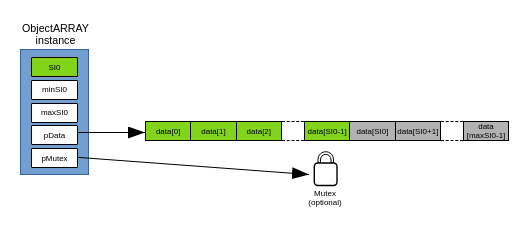
<!DOCTYPE html>
<html lang="en">
<head>
<meta charset="utf-8">
<title>ObjectARRAY instance layout</title>
<style>
:root {
  --ink: #000;
  --paper: #fff;
  --instance: #729fcf;
  --instance-edge: #3465a4;
  --used: #81d41a;
  --free: #b2b2b2;
}
* { box-sizing: border-box; margin: 0; }
html, body { width: 529px; height: 229px; overflow: hidden; background: var(--paper); }
.diagram {
  position: relative;
  width: 529px;
  height: 229px;
  color: var(--ink);
  font: 8px/9px "Liberation Sans", sans-serif;
  text-align: center;
}
.instance-title {
  position: absolute;
  left: 5px;
  top: 22px;
  width: 101px;
  font-size: 10.7px;
  line-height: 12px;
  font-weight: 400;
}
.instance {
  position: absolute;
  left: 20px;
  top: 49px;
  width: 69px;
  height: 126px;
  padding: 7px 10px 6px;
  display: flex;
  flex-direction: column;
  justify-content: space-between;
  background: var(--instance);
  border: 1px solid var(--instance-edge);
}
.field {
  height: 20px;
  display: flex;
  align-items: center;
  justify-content: center;
  background: var(--paper);
  border: 1px solid var(--ink);
  border-radius: 1px;
}
.array {
  position: absolute;
  left: 145px;
  top: 121px;
  width: 364px;
  height: 20px;
  display: flex;
}
.cells {
  width: 137px;
  padding: 1px;
  display: grid;
  grid-template-columns: repeat(3, 1fr);
  gap: 1px;
  background: var(--ink);
}
.cells.last { width: 46px; grid-template-columns: 1fr; }
.cell {
  min-width: 0;
  display: flex;
  align-items: center;
  justify-content: center;
  white-space: nowrap;
  background: var(--free);
}
.used { background: var(--used); }
.omitted {
  width: 22px;
  border: dashed var(--ink);
  border-width: 1px 0;
}
.links { position: absolute; inset: 0; }
.mutex-label {
  position: absolute;
  left: 295px;
  top: 189px;
  width: 60px;
}
</style>
</head>
<body>
<main class="diagram">
  <h1 class="instance-title">ObjectARRAY<br>instance</h1>
  <section class="instance">
    <div class="field used">SI0</div>
    <div class="field">minSI0</div>
    <div class="field">maxSI0</div>
    <div class="field">pData</div>
    <div class="field">pMutex</div>
  </section>

  <section class="array">
    <div class="cells">
      <div class="cell used">data[0]</div>
      <div class="cell used">data[1]</div>
      <div class="cell used">data[2]</div>
    </div>
    <div class="omitted"></div>
    <div class="cells">
      <div class="cell used">data[SI0-1]</div>
      <div class="cell">data[SI0]</div>
      <div class="cell">data[SI0+1]</div>
    </div>
    <div class="omitted"></div>
    <div class="cells last">
      <div class="cell">data<br>[maxSI0-1]</div>
    </div>
  </section>

  <svg class="links" width="529" height="229" viewBox="0 0 529 229" aria-hidden="true">
    <defs>
      <marker id="arrowhead" markerUnits="userSpaceOnUse" markerWidth="17" markerHeight="12" refX="17" refY="6" orient="auto">
        <path d="M0 0L17 6L0 12Z"/>
      </marker>
    </defs>
    <g stroke="#000" marker-end="url(#arrowhead)">
      <path d="M77 132.5H145" marker-end="url(#arrowhead)"/>
      <path d="M77 157.3L309 174.5" marker-end="url(#arrowhead)"/>
    </g>
    <g class="padlock" fill="#fff" stroke="#000">
      <path d="M318 163V160C318 149 333.5 149 333.5 160V163H331V160C331 152.500 320.500 152.500 320.500 160V163Z"/>
      <rect x="314.300" y="163" width="22.700" height="22.500" rx="3.500" stroke-width="1.400"/>
    </g>
  </svg>
  <p class="mutex-label">Mutex<br>(optional)</p>
</main>
</body>
</html>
※ ※ ※
Leaving the pictures out, reproduce the entries above exactly.

<!DOCTYPE html>
<html lang="en">
<head>
<meta charset="utf-8">
<title>ObjectARRAY instance layout</title>
<style>
:root {
  --ink: #000;
  --paper: #fff;
  --instance: #729fcf;
  --instance-edge: #3465a4;
  --used: #81d41a;
  --free: #b2b2b2;
}
* { box-sizing: border-box; margin: 0; }
html, body { width: 529px; height: 229px; overflow: hidden; background: var(--paper); }
.diagram {
  position: relative;
  width: 529px;
  height: 229px;
  color: var(--ink);
  font: 8px/9px "Liberation Sans", sans-serif;
  text-align: center;
}
.instance-title {
  position: absolute;
  left: 5px;
  top: 22px;
  width: 101px;
  font-size: 10.7px;
  line-height: 12px;
  font-weight: 400;
}
.instance {
  position: absolute;
  left: 20px;
  top: 49px;
  width: 69px;
  height: 126px;
  padding: 7px 10px 6px;
  display: flex;
  flex-direction: column;
  justify-content: space-between;
  background: var(--instance);
  border: 1px solid var(--instance-edge);
}
.field {
  height: 20px;
  display: flex;
  align-items: center;
  justify-content: center;
  background: var(--paper);
  border: 1px solid var(--ink);
  border-radius: 1px;
}
.array {
  position: absolute;
  left: 145px;
  top: 121px;
  width: 364px;
  height: 20px;
  display: flex;
}
.cells {
  width: 137px;
  padding: 1px;
  display: grid;
  grid-template-columns: repeat(3, 1fr);
  gap: 1px;
  background: var(--ink);
}
.cells.last { width: 46px; grid-template-columns: 1fr; }
.cell {
  min-width: 0;
  display: flex;
  align-items: center;
  justify-content: center;
  white-space: nowrap;
  background: var(--free);
}
.used { background: var(--used); }
.omitted {
  width: 22px;
  border: dashed var(--ink);
  border-width: 1px 0;
}
.links { position: absolute; inset: 0; }
.mutex-label {
  position: absolute;
  left: 295px;
  top: 189px;
  width: 60px;
}
</style>
</head>
<body>
<main class="diagram">
  <h1 class="instance-title">ObjectARRAY<br>instance</h1>
  <section class="instance">
    <div class="field used">SI0</div>
    <div class="field">minSI0</div>
    <div class="field">maxSI0</div>
    <div class="field">pData</div>
    <div class="field">pMutex</div>
  </section>

  <section class="array">
    <div class="cells">
      <div class="cell used">data[0]</div>
      <div class="cell used">data[1]</div>
      <div class="cell used">data[2]</div>
    </div>
    <div class="omitted"></div>
    <div class="cells">
      <div class="cell used">data[SI0-1]</div>
      <div class="cell">data[SI0]</div>
      <div class="cell">data[SI0+1]</div>
    </div>
    <div class="omitted"></div>
    <div class="cells last">
      <div class="cell">data<br>[maxSI0-1]</div>
    </div>
  </section>

  <svg class="links" width="529" height="229" viewBox="0 0 529 229" aria-hidden="true">
    <defs>
      <marker id="arrowhead" markerUnits="userSpaceOnUse" markerWidth="17" markerHeight="12" refX="17" refY="6" orient="auto">
        <path d="M0 0L17 6L0 12Z"/>
      </marker>
    </defs>
    <g stroke="#000" marker-end="url(#arrowhead)">
      <path d="M77 132.5H145" marker-end="url(#arrowhead)"/>
      <path d="M77 157.3L309 174.5" marker-end="url(#arrowhead)"/>
    </g>
    <g class="padlock" fill="#fff" stroke="#000">
      <path d="M318 163V160C318 149 333.5 149 333.5 160V163H331V160C331 152.500 320.500 152.500 320.500 160V163Z"/>
      <rect x="314.300" y="163" width="22.700" height="22.500" rx="3.500" stroke-width="1.400"/>
    </g>
  </svg>
  <p class="mutex-label">Mutex<br>(optional)</p>
</main>
</body>
</html>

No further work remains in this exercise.